(Saved data entries)
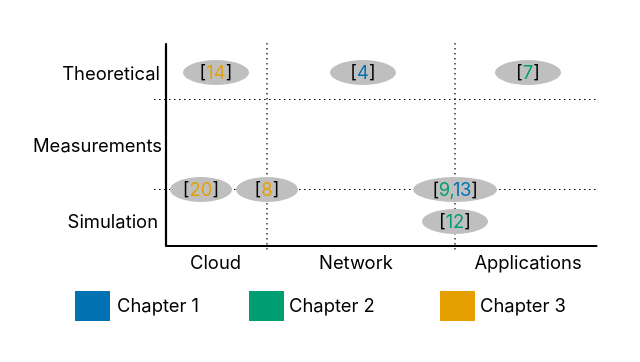
<!DOCTYPE html>
<html lang="en">
<head>
<meta charset="utf-8">
<title>Chapter map</title>
<style>
:root {
  --paper: #ffffff;
  --ink: #000000;
  --node: #bfbfbf;
  --chapter-1: #0072b2;
  --chapter-2: #009e73;
  --chapter-3: #e69f00;
}
* { box-sizing: border-box; margin: 0; padding: 0; }
html, body { width: 640px; height: 362px; overflow: hidden; background: var(--paper); }
.chart {
  position: relative;
  width: 640px;
  height: 362px;
  overflow: hidden;
  color: var(--ink);
  font: 400 18.4px/23px Inter, "Open Sans", sans-serif;
  font-optical-sizing: none;
  white-space: nowrap;
}
.axes { position: absolute; inset: 0; }
.axes .axis { fill: none; stroke: var(--ink); stroke-width: 2.2; stroke-linecap: round; stroke-linejoin: round; }
.axes .divider { stroke: var(--ink); stroke-width: 1.2; stroke-dasharray: 1.5 3.5; }
.rows {
  position: absolute;
  left: 0;
  top: 49px;
  width: 162px;
  display: grid;
  grid-template-rows: 48px 96px 56px;
  align-items: center;
  justify-items: end;
  list-style: none;
}
.rows .theoretical { padding-right: 2px; }
.rows .simulation { padding-right: 4px; }
.columns {
  position: absolute;
  left: 165px;
  top: 251px;
  display: grid;
  grid-template-columns: 101px 180px 164px;
  justify-items: center;
  list-style: none;
}
.node {
  position: absolute;
  width: 66px;
  height: 25px;
  border-radius: 50%;
  background: var(--node);
  display: flex;
  align-items: center;
  justify-content: center;
}
.node.wide { width: 84px; letter-spacing: -0.3px; }
.node.narrow { width: 62px; }
.c1 { color: var(--chapter-1); }
.c2 { color: var(--chapter-2); }
.c3 { color: var(--chapter-3); }
.legend {
  position: absolute;
  left: 75px;
  top: 291px;
  display: grid;
  grid-template-columns: 174px 191px 140px;
  list-style: none;
}
.legend li { display: flex; align-items: center; gap: 5px; }
.legend li:first-child { gap: 7px; }
.legend .label { padding-bottom: 2px; }
.swatch { width: 35px; height: 30px; }
.swatch.one { background: var(--chapter-1); }
.swatch.two { background: var(--chapter-2); }
.swatch.three { background: var(--chapter-3); }
</style>
</head>
<body>
<main class="chart">
  <svg class="axes" width="640" height="362" viewBox="0 0 640 362" aria-hidden="true">
    <line class="divider" x1="154" y1="99.5" x2="597" y2="99.5"/>
    <line class="divider" x1="154" y1="189.5" x2="597" y2="189.5"/>
    <line class="divider" x1="267" y1="43" x2="267" y2="251"/>
    <line class="divider" x1="455" y1="43" x2="455" y2="251"/>
    <path class="axis" d="M166 44V246H596.5"/>
  </svg>

  <ul class="rows">
    <li class="theoretical">Theoretical</li>
    <li>Measurements</li>
    <li class="simulation">Simulation</li>
  </ul>

  <div class="node" style="left:183px;top:60px"><span>[<span class="c3">14</span>]</span></div>
  <div class="node" style="left:330px;top:60px"><span>[<span class="c1">4</span>]</span></div>
  <div class="node" style="left:495px;top:60px"><span>[<span class="c2">7</span>]</span></div>
  <div class="node narrow" style="left:170px;top:177px"><span>[<span class="c3">20</span>]</span></div>
  <div class="node narrow" style="left:236px;top:177px"><span>[<span class="c3">8</span>]</span></div>
  <div class="node wide" style="left:413px;top:177px"><span>[<span class="c2">9,</span><span class="c1">13</span>]</span></div>
  <div class="node" style="left:422px;top:209px"><span>[<span class="c2">12</span>]</span></div>

  <ul class="columns">
    <li>Cloud</li>
    <li>Network</li>
    <li>Applications</li>
  </ul>

  <ul class="legend">
    <li><span class="swatch one"></span><span class="label">Chapter 1</span></li>
    <li><span class="swatch two"></span><span class="label">Chapter 2</span></li>
    <li><span class="swatch three"></span><span class="label">Chapter 3</span></li>
  </ul>
</main>
</body>
</html>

WHAT YOU NEED TO DO
All lines above holding the word "label" make up the answer; copy each one.

ANSWER TO THIS TASK
.legend .label { padding-bottom: 2px; }
    <li><span class="swatch one"></span><span class="label">Chapter 1</span></li>
    <li><span class="swatch two"></span><span class="label">Chapter 2</span></li>
    <li><span class="swatch three"></span><span class="label">Chapter 3</span></li>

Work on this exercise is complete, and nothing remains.